Old Testament prophecy is filled with references to “that day” – a ‘shorthand’ way the prophets referred to the coming time when God will write the final chapter in the history of this fallen world. The prophecies include details of great judgment and wrath (Amos 5.18-20; Isaiah 13.6-13; Zephaniah 1.14-15), and wonderful blessing and joy (Isaiah 4.2-6; Zechariah 14.6-9). In the New Testament, both Paul and Peter write explicitly about that coming day: It will come begin unexpectedly (1 Thess. 5.2-3), and will conclude when God consumes the world with fire:
But the day of the Lord will come as a thief in the night, in which the heavens will pass away with a great noise, and the elements will melt with fervent heat; both the earth and the works that are in it will be burned up. (2 Peter 3.10)
There is no shortage of predictions of the end of the world. Since the middle of the last century, many have suggested that a nuclear holocaust will finish us off.

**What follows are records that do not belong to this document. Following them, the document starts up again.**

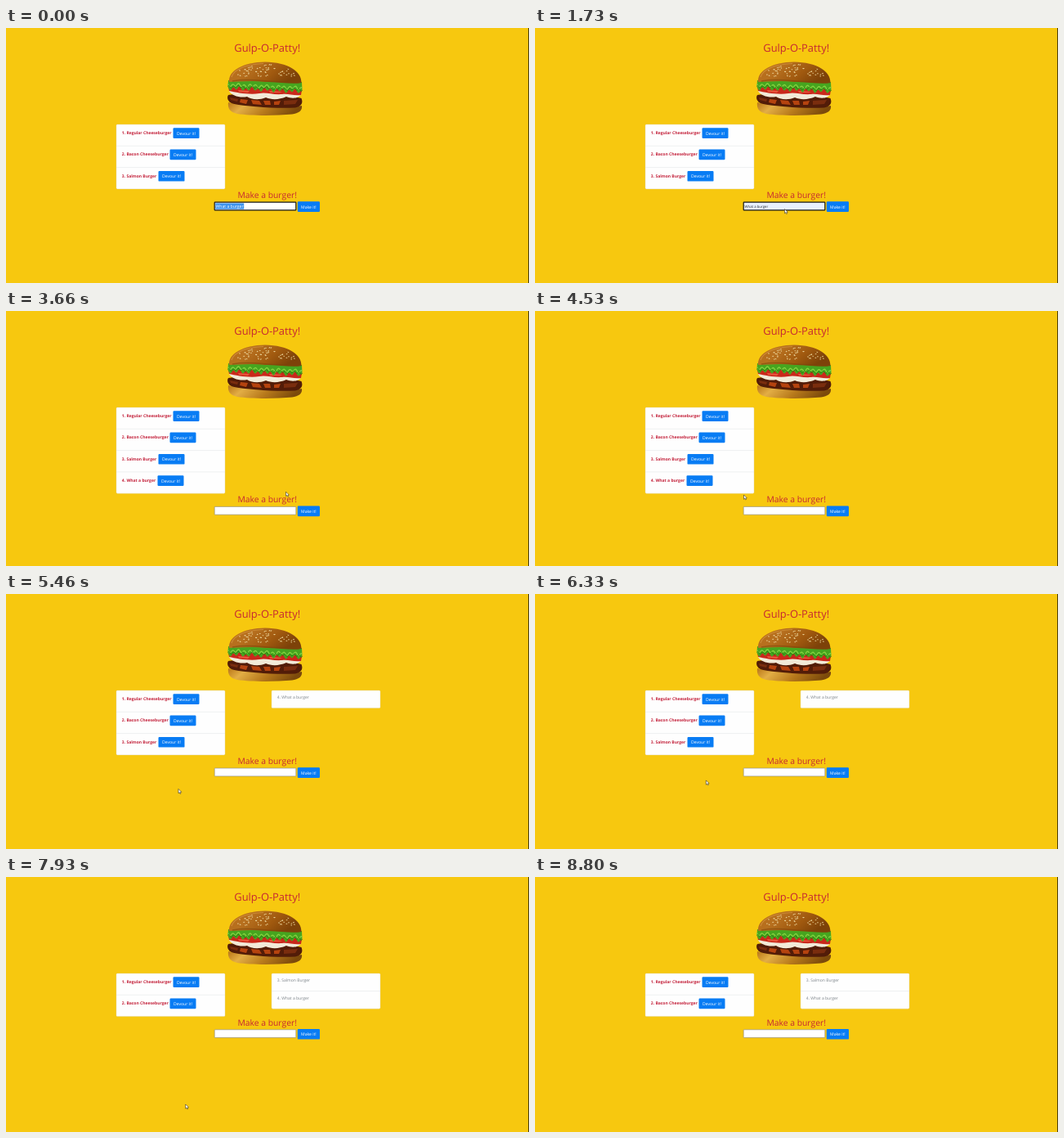
Animation of 640x312 px, one loop 8860 ms. Source, as an HTML page:

```html
<!DOCTYPE html>
<html lang="en">
<head>
<meta charset="utf-8">
<title>Burger list</title>
<style>
  html, body { margin: 0; width: 100%; height: 100%; overflow: hidden; background: #f7c80f; }
  svg { display: block; width: 640px; height: 312px; }
  text { font-family: "Open Sans", "Noto Sans", sans-serif; font-size: 5.1px; text-rendering: geometricPrecision; white-space: pre; }
  .title, .sub { fill: #c62733; font-weight: 500; text-anchor: middle; }
  .title { font-size: 12.9px; }
  .sub { font-size: 10.35px; }
  .item { fill: #c3203a; font-weight: 700; font-size: 5.03px; }
  .eaten { fill: #7b8288; font-size: 5.03px; }
  .label { fill: #fff; text-anchor: middle; }
  .card { fill: #fefefe; stroke: #dfd7b8; stroke-width: .4; }
  .rule { stroke: #dfe1e2; stroke-width: .5; }
</style>
</head>
<body>
<svg viewBox="0 0 640 312">
  <defs>
    <linearGradient id="top" x1="0" y1="0" x2="1" y2=".35">
      <stop offset="0" stop-color="#b96c17"/>
      <stop offset=".35" stop-color="#b7701f"/>
      <stop offset=".7" stop-color="#a0590f"/>
      <stop offset="1" stop-color="#7d4209"/>
    </linearGradient>
    <linearGradient id="base" x1="0" y1="0" x2="1" y2=".2">
      <stop offset="0" stop-color="#b97617"/>
      <stop offset=".25" stop-color="#e3ae45"/>
      <stop offset=".6" stop-color="#b87a1c"/>
      <stop offset="1" stop-color="#7c4a0b"/>
    </linearGradient>
  </defs>
  <rect width="640" height="312" fill="#f7c80f"/>
  <rect x="639" width="1" height="312" fill="#4a3d0c"/>
  <text class="title" x="319.7" y="29">Gulp-O-Patty!</text>
  <g id="burger">
    <path fill="url(#base)" d="M272 91C285 96 340 99 362 95C363 101 358 104.500 350 105.500C330 107.500 300 107.500 283 105C274 103 271 98 272 91Z"/>
    <path fill="#521c08" d="M272 82C285 79 350 82 361.500 86C364 92 361 96 354 97.500C330 98.500 295 96.500 277 92.500C271 90 270 85 272 82Z"/>
    <path fill="#b5430f" d="M287 87l9 1-2 5-8-2zM300 88l10 1 3 5-11-1zM315 89l8 0 1 5-7 0zM328 90l8-1-2 5-6 0z"/>
    <path fill="#7a2d0e" d="M274 85l10 2-1 3-8-2zM340 89l17-1-3 5-14 1z"/>
    <path fill="#f2ead8" d="M273 77C288 74 345 76 361 81C359 86 350 87 343 84C334 88 325 88 318 85C309 89 299 87 295 84C287 86 276 83 273 77Z"/>
    <path fill="#c9281b" d="M272 72C290 70 345 71 362 76L361 82C352 83 345 80 338 81C326 82 318 78 310 80C298 82 282 79 273 77Z"/>
    <path fill="#e9563c" d="M284 76l14 1-2 2-11-1zM322 77l16 1-3 1-12 0z"/>
    <path id="leaf" fill="#46a51f"/>
    <path id="vein" fill="none" stroke="#83d240" stroke-width="1.300"/>
    <path id="shade" fill="none" stroke="#23740f" stroke-width=".8"/>
    <path fill="url(#top)" d="M273 66C272 52 290 42 317 41.500C345 42 362 53 361.500 67C350 69.500 333 65.500 317 66C300 64 284 66 273 66Z"/>
    <path fill="none" stroke="#d99b45" stroke-width="1.200" opacity=".65" d="M276 60C279 50 295 44 315 43.500"/>
    <path fill="none" stroke="#7c450c" stroke-width="1.500" opacity=".55" d="M277 65C293 62 307 64 319 65S347 66 359 66"/>
    <g id="seeds" fill="#eed9a0"/>
  </g>
  <g id="page"></g>
  <circle id="ring" fill="none" stroke="#df4d16" stroke-width="1.100"/>
  <g id="pointer">
    <path id="arrow" fill="#fff" stroke="#2b2618" stroke-width=".55" d="M0 0L0 5.300L1.200 4.200L2.100 6L3 5.600L2.200 3.900L3.800 3.800Z"/>
    <path id="hand" fill="#fff" stroke="#263447" stroke-width=".45" d="M-.7 .5Q0-.5 .7 .5V2.700L3 3.200Q3.700 3.500 3.600 4.500L3 7H-.5L-2.200 4.300Q-2.100 3.300-.7 4.200Z"/>
  </g>
</svg>
<script>
const LOOP = 8860, ROW = 26.3, EATEN_ROW = 21.6, TOP = 118;
const $ = id => document.getElementById(id);
const names = ["Regular Cheeseburger", "Bacon Cheeseburger", "Salmon Burger", "What a burger"];
const buttonX = [204.5, 200.5, 186.5, 185.5];

// at: start time; left: burgers to eat; eaten: finished ones; field: input look; hot: hovered button
const phases = [
  { at: 0, left: 3, field: "selected" },
  { at: 1530, left: 3, field: "preview" },
  { at: 2000, left: 3, field: "filled" },
  { at: 2700, left: 3, field: "filled", hot: "make" },
  { at: 2930, left: 3, field: "blurred", hot: "make" },
  { at: 3330, left: 4 },
  { at: 4800, left: 4, hot: 3 },
  { at: 4960, left: 4, hot: 3, focus: true },
  { at: 5200, left: 3, eaten: [3] },
  { at: 6780, left: 3, eaten: [3], hot: 2 },
  { at: 7060, left: 3, eaten: [3], hot: 2, focus: true },
  { at: 7330, left: 2, eaten: [2, 3] }
];

// time, x, y of the pointer tip
const track = [
  [1530, 309, 219], [1730, 305.5, 221.5], [2000, 305.5, 221.5], [2400, 312, 221],
  [2750, 363, 213.5], [3330, 363, 213.5], [3900, 330, 226], [4530, 255.5, 225],
  [4850, 201, 206], [5200, 201, 206], [5460, 211, 238.5], [6130, 211, 238.5],
  [6850, 202, 183], [7400, 202, 183], [8200, 226, 312]
];
const clicks = [[2880, 363, 213], [4960, 201, 206], [7150, 202, 183]];

function drawBurger() {
  let seed = 11;
  const rnd = () => (seed = seed * 16807 % 2147483647) / 2147483647;
  let seeds = "";
  for (let i = 0; i < 58; i++) {
    const a = Math.PI * (1 + rnd()), r = Math.sqrt(rnd());
    const x = 317 + 36 * r * Math.cos(a), y = 59 + 15 * r * Math.sin(a);
    seeds += `<ellipse rx=".95" ry=".5" transform="translate(${x} ${y}) rotate(${rnd() * 80 - 40})"/>`;
  }
  $("seeds").innerHTML = seeds;

  const frill = (y, amp, k) => {
    const pts = [];
    for (let x = 271.5; x <= 362.5; x += .7)
      pts.push(`${x} ${y + (x - 272) * .045 + amp * Math.sin(x * k) + amp * .5 * Math.sin(x * .37)}`);
    return pts;
  };
  $("leaf").setAttribute("d", "M" + frill(73.5, 1.9, .83).join("L") + "L362 66L317 63L272 64Z");
  $("vein").setAttribute("d", "M" + frill(69.5, 1.5, .9).join("L"));
  $("shade").setAttribute("d", "M" + frill(71.5, 1.3, 1.1).join("L"));
}

const rect = (x, y, w, h, fill, extra = "") =>
  `<rect x="${x}" y="${y}" width="${w}" height="${h}" fill="${fill}" ${extra}/>`;
const text = (cls, x, y, s, extra = "") => `<text class="${cls}" x="${x}" y="${y}" ${extra}>${s}</text>`;

function button(x, y, w, label, hot, focus) {
  const glow = focus ? rect(x - 1, y - 1, w + 2, 14.7, "#80bdff", 'rx="1.8"') : "";
  return glow + rect(x, y, w, 12.7, hot ? "#0a65cc" : "#087cf4", 'rx="1.200"') +
    text("label", x + w / 2, y + 8.3, label);
}

function card(x, count, row) {
  let s = `<rect class="card" x="${x}" y="${TOP}" width="133" height="${count * row}" rx="1.400"/>`;
  for (let i = 1; i < count; i++)
    s += `<path class="rule" d="M${x} ${TOP + i * row}h133"/>`;
  return s;
}

function input(y, look) {
  const focused = ["selected", "preview", "filled"].includes(look);
  const tint = look && look !== "selected" ? "#e8f0fe" : "#fff";
  let s = rect(255.2, y, 99.6, 9.8, tint,
    `rx=".6" stroke="${focused ? "#15171a" : "#85847c"}" stroke-width="${focused ? 1.2 : .6}"`);
  if (!look) return s;
  const chosen = look === "selected";
  if (chosen) s += rect(256.2, y + 1.3, 35, 7.2, "#3d93ee");
  const size = look === "preview" ? 4.3 : 5.1;
  return s + text("", 256.6, y + 6.8, names[3],
    `style="font-size:${size}px" fill="${chosen ? "#fff" : "#25282c"}"`);
}

function drawPage({ left, eaten = [], field, hot, focus }) {
  let s = card(135, left, ROW);
  for (let i = 0; i < left; i++) {
    const y = TOP + i * ROW;
    s += text("item", 141.8, y + 12, `${i + 1}. ${names[i]}`) +
      button(buttonX[i], y + 4.3, 32, "Devour it!", hot === i, hot === i && focus);
  }
  if (eaten.length) s += card(325, eaten.length, EATEN_ROW);
  eaten.forEach((n, i) => {
    s += text("eaten", 331.8, TOP + i * EATEN_ROW + 10.4, `${n + 1}. ${names[n]}`);
  });
  const end = TOP + left * ROW;
  s += text("sub", 319.7, end + 10.9, "Make a burger!") + input(end + 16.2, field) +
    button(356.8, end + 15.3, 27.2, "Make it!", hot === "make");
  $("page").innerHTML = s;
}

function pointerAt(t) {
  const i = track.findIndex(p => p[0] > t);
  if (i < 1) return null;
  const [a, b] = [track[i - 1], track[i]];
  const u = (t - a[0]) / (b[0] - a[0]), e = u * u * (3 - 2 * u);
  return [a[1] + (b[1] - a[1]) * e, a[2] + (b[2] - a[2]) * e];
}

const show = (el, on) => el.setAttribute("visibility", on ? "visible" : "hidden");

let current;
function frame(now) {
  const t = now % LOOP;
  const phase = phases.findLast(p => p.at <= t);
  if (phase !== current) drawPage(current = phase);

  const pos = pointerAt(t), overButton = phase.hot !== undefined;
  show($("arrow"), pos && !overButton);
  show($("hand"), pos && overButton);
  if (pos) $("pointer").setAttribute("transform", `translate(${pos})`);

  const click = clicks.find(c => t >= c[0] && t < c[0] + 180);
  show($("ring"), click);
  if (click) {
    $("ring").setAttribute("cx", click[1]);
    $("ring").setAttribute("cy", click[2]);
    $("ring").setAttribute("r", 3 + (t - click[0]) / 15);
  }
  requestAnimationFrame(frame);
}

drawBurger();
const start = performance.now();
requestAnimationFrame(now => frame(Math.max(0, now - start)));
</script>
</body>
</html>
```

They push for nuclear disarmament and an end to nuclear power. Others think our planet will be hit by an asteroid – tens of thousands are being tracked by NASA – causing massive destruction and death. NASA even has a defense plan, called DART (for Double Asteroid Redirection Test), by which they hope to redirect asteroids to prevent them from hitting earth. And of course, the cause célèbre in recent years has been climate change, with predictions of impending doom if we don’t embrace the ‘green new deal.’
When I think of these and other human efforts to fend off the end of the world, I’m amazed at our chutzpah. We think so highly of ourselves – as though we can control our own destiny. Inherent in our arrogance is the denial of the existence of God, and submission to Him. Jesus addressed this tendency when He said, And who of you by being worried can add a single hour to his life? (Matt. 6.27). The psalmist captured our delusion well (Ps. 2):
Why are the nations in an uproar
And the peoples devising a vain thing?
The kings of the earth take their stand
And the rulers take counsel together
Against the LORD and against His Anointed…
He who sits in the heavens laughs,
The Lord scoffs at them.
Then He will speak to them in His anger
And terrify them in His fury…
That day is coming. “OK,” someone will say, “but since we can’t do anything about it, what difference does it make?” A lot! Peter follows his words about the day of the Lord with this counsel (2 Pet. 3.11-13):
Therefore, since all these things will be dissolved, what manner of persons ought you to be in holy conduct and godliness, looking for and hastening the coming of the day of God, because of which the heavens will be dissolved, being on fire, and the elements will melt with fervent heat? Nevertheless we, according to His promise, look for new heavens and a new earth in which righteousness dwells.
By pursuing a life of holy conduct and godliness, we live this day in anticipation of that day. How you live today matters for eternity.